The UNBC reports that mobile Internet subscriptions have increased nearly tenfold over the last six years, from 268 million in 2007 to 2.1 billion in 2013. The number of mobile subscriptions is predicted to surpass 7 billion and overtake the total world population in 2014. Today, there are nearly 9 billion connected devices, which could potentially reach a trillion connected devices by 2025.
Fixed Broadband and Mobile Subscriptions, 2009-2018
This explosion of mobile technology is surprisingly concentrated around developing countries do to the catalyst known as the “leapfrog effect”—the recent shift in consumer habit where a new Internet user is first exposed to the Internet through a mobile device, rather than a personal computer. Telecommunication companies’ mobile technology is now ‘leapfrogging’ over costly fixed-line broadband to develop stronger wireless broadband access.
The biggest, and perhaps most exciting, growth is being experienced in Africa. The continent “has become the world’s second most connected region by mobile subscriptions and has witnessed the fastest growth in mobile subscribers in the world,” according to research done by Informa Telecoms and Media. In two years, mobile subscriptions in Africa are expected to surpass 1 billion. If we look south to Latin America, smartphone use grew by almost 50% in 2013 and is projected to remain in double digit growth until 2017.
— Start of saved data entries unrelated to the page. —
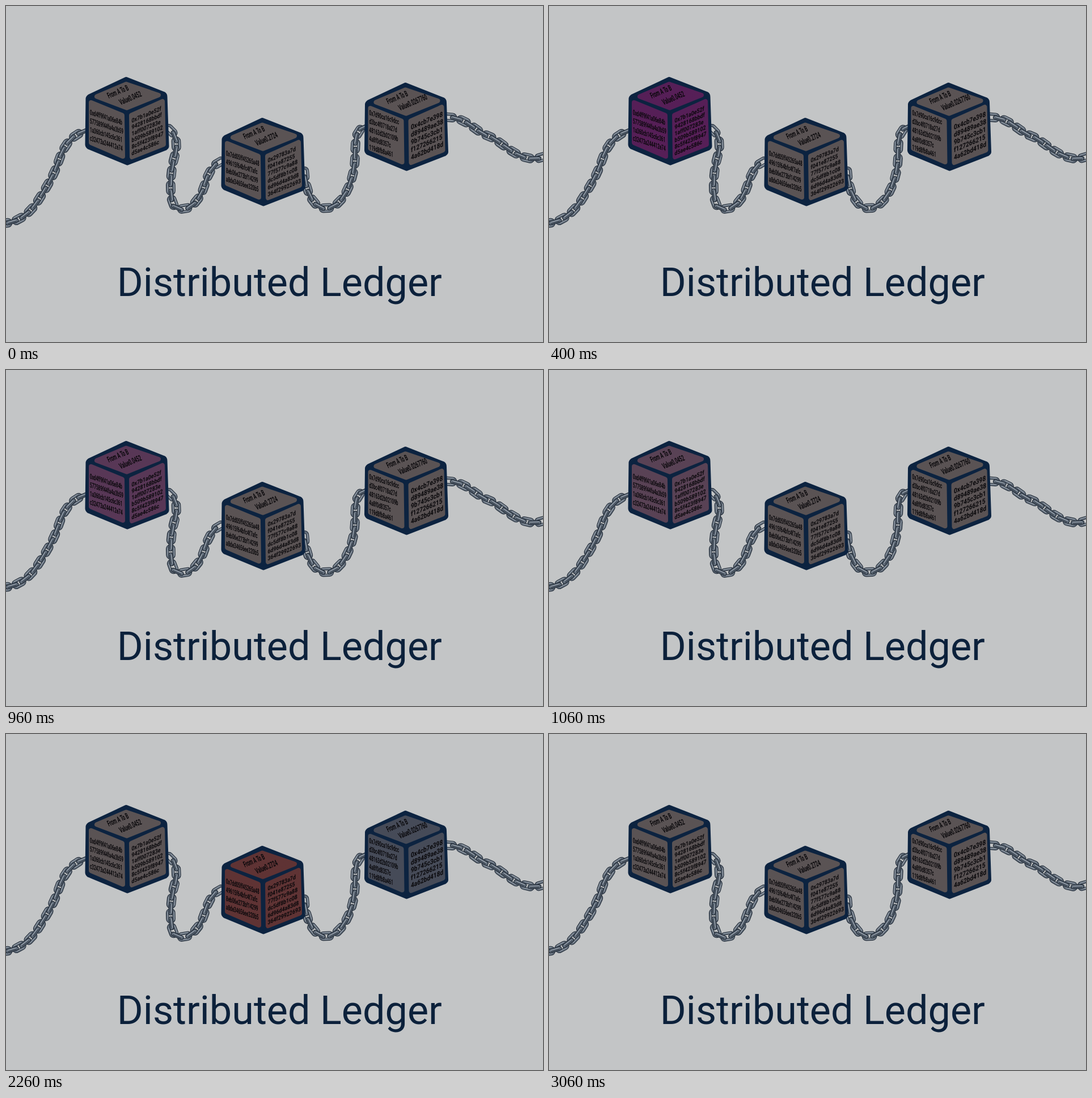
Animation of 947 by 592 pixels, one loop 3300 ms. Source, as an HTML page:

```html
<!DOCTYPE html>
<html lang="en">
<head>
<meta charset="utf-8">
<title>Distributed Ledger</title>
<style>
  html, body { margin: 0; width: 100%; height: 100%; overflow: hidden; background: #c3c5c6; }
  svg { display: block; }
  text { font-family: Roboto, sans-serif; }
  .title { font-size: 70.15px; fill: #0c213b; }
  .data { font-weight: 700; fill: #09080b; }
  .shell { fill: #0c2340; stroke: #0c2340; stroke-width: 7; stroke-linejoin: round; }
  .faces { stroke-width: 8; stroke-linejoin: round; }
  .link { fill: none; }
</style>
</head>
<body>
<svg id="stage" width="947" height="592" viewBox="0 0 947 592">
  <defs>
    <g id="flat" class="link">
      <rect x="-10.5" y="-5.6" width="21" height="11.2" rx="5" stroke="#202a36" stroke-width="5.4"/>
      <rect x="-10.5" y="-5.6" width="21" height="11.2" rx="5" stroke="#626d7a" stroke-width="3.4"/>
      <path d="M-7-6.2H7M-7 5H7" stroke="#a0a9b3"/>
    </g>
    <g id="edge">
      <rect x="-11.5" y="-3.3" width="23" height="6.6" rx="3.2" fill="#626d7a" stroke="#202a36" stroke-width="1.2"/>
      <path d="M-8-1.2H8" stroke="#a0a9b3"/>
      <path d="M-8 1.2H8" stroke="#202a36" stroke-width=".8"/>
    </g>
  </defs>
  <g id="chains"></g>
  <g id="cubes"></g>
  <text class="title" x="195.8" y="511">Distributed Ledger</text>
</svg>
<script>
const LOOP = 3300;
const GREY = [90, 83, 84];

const chains = [
  'M-8 383C24 382 44 363 59 339S84 299 93 273S114 228 143 219',
  'M286 216C303 228 302 248 297 266S289 310 291 330S297 358 313 357S343 338 350 316S366 276 386 272',
  'M526 290C528 326 542 357 565 356S606 325 613 290S608 220 636 212',
  'M776 196C812 196 826 220 850 229S895 267 930 269Q940 269 955 263'
];

// Each level step is [time in ms, strength of the glow].
const cubes = [
  {
    x: 0, y: 0, glow: [86, 26, 87],
    levels: [[200, .3], [300, .65], [400, .92], [530, 1], [860, .85], [910, .7], [960, .5], [1000, .3], [1160, 0]],
    top: ['From A To B', 'Value0.0452'],
    left: { y: 191.5, lines: ['0xd4ff9f41a06e84b', '577589f44fa4a3b59', '1a360cb145c6c361', 'c32473a244412e74'] },
    right: { y: 206, size: 10.7, pitch: 11.5,
      lines: ['0x7b1a0e52f', '9428168bbdf', '1aff007283e', 'b509b589102', '8c5f423f8947', 'd5ae4c586c'] }
  },
  {
    x: 240, y: 72, glow: [98, 29, 31],
    levels: [[1530, .1], [1560, .3], [1700, .8], [1860, 1], [2200, .8], [2260, .6], [2400, .2], [2460, 0]],
    top: ['From A To B', 'Value0.2724'],
    left: { y: 191.5, lines: ['0x7dd05ff45265a48', '49615f64bfc4f7afc', '8eb06e273bf14299', 'a8de34656ee320b5'] },
    right: { y: 204, size: 10.7, pitch: 12,
      lines: ['0x29783a7d', 'f041e87255', '77f577c9a88', 'dc5df8b1c08', '6d96d4a83d8', '364f29922693'] }
  },
  {
    x: 492.5, y: 10, glow: [39, 64, 94],
    levels: [[2200, .2], [2260, .4], [2400, .8], [2460, 1], [2930, .5], [3060, 0]],
    top: ['From A To B', 'Value0.0267760'],
    left: { y: 182, lines: ['0x7d90ca16c9dcc', 'd3bc4f0718a27d', '48163d2b02109b', '4a8f0d8357c', '119d8fb8a461'] },
    right: { y: 208, size: 12.3, pitch: 13.3,
      lines: ['0x4cb7e398', 'd89489ae38', '9b745c3cb1', 'f127266215', '4a62bd418d'] }
  }
];

function add(parent, tag, attrs, content = '') {
  const el = document.createElementNS('http://www.w3.org/2000/svg', tag);
  for (const key in attrs) el.setAttribute(key, attrs[key]);
  el.textContent = content;
  return parent.appendChild(el);
}

function drawChain(d) {
  const root = document.getElementById('chains');
  const path = add(root, 'path', { d, fill: 'none' });
  const length = path.getTotalLength();
  const place = (href, at) => {
    const p = path.getPointAtLength(at);
    const a = path.getPointAtLength(at - 4), b = path.getPointAtLength(at + 4);
    const angle = Math.atan2(b.y - a.y, b.x - a.x) * 180 / Math.PI;
    add(root, 'use', { href, transform: `translate(${p.x} ${p.y}) rotate(${angle})` });
  };
  for (let at = 6; at < length; at += 26) place('#flat', at);
  for (let at = 19; at < length; at += 26) place('#edge', at);
}

// Writes one line lying on a face; skew holds the first four matrix terms.
function write(parent, line, x, y, size, skew) {
  add(parent, 'text', { class: 'data', 'font-size': size, transform: `matrix(${skew} ${x} ${y})` }, line);
}

function drawCube(cube) {
  const g = add(document.getElementById('cubes'), 'g', { transform: `translate(${cube.x} ${cube.y})` });
  add(g, 'path', { class: 'shell', d: 'M212 128.5L278 154.5Q281 156 281 160L284 247Q284 249 281 251L214 277L146 249Q143 247 143 244L144 164Q144 161 147 159Z' });
  cube.faces = add(g, 'g', { class: 'faces' });
  for (const d of [
    'M212 137.5L269 157L213 179.5L160 159.5Z',
    'M150 170L205 192.5L206 265L150 241Z',
    'M221 192.5L276 168L278 244L222 266Z'
  ]) add(cube.faces, 'path', { d });

  cube.top.forEach((line, i) => write(g, line, 181.5 + i * 21, 163 + i * 11.5, 13, '.51 -.215 .5 1'));
  cube.left.lines.forEach((line, i) => write(g, line, 148, cube.left.y + i * 15.2, 13, '.49 .157 0 1'));
  const { y, size, pitch, lines } = cube.right;
  lines.forEach((line, i) => write(g, line, 221.5, y + i * pitch, size, '.82 -.347 0 1'));
}

function render() {
  const t = performance.now() % LOOP;
  for (const { faces, glow, levels } of cubes) {
    const level = levels.reduce((now, [start, value]) => t >= start ? value : now, 0);
    const color = `rgb(${GREY.map((c, i) => Math.round(c + (glow[i] - c) * level))})`;
    faces.setAttribute('fill', color);
    faces.setAttribute('stroke', color);
  }
  requestAnimationFrame(render);
}

chains.forEach(drawChain);
cubes.forEach(drawCube);
render();
</script>
</body>
</html>
```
For advertisers, the question is how to properly address these developing regions and create meaningful impressions in an entirely new way that the ‘leapfrogger’ would understand and the tradition user would embrace. There is definitely room for improvement on mobile websites too, according to a Prosper Insights report, roughly a third of mobile websites are “very good.” While balancing the concinnity of platforms has always been important, mobile may soon become the weighted king.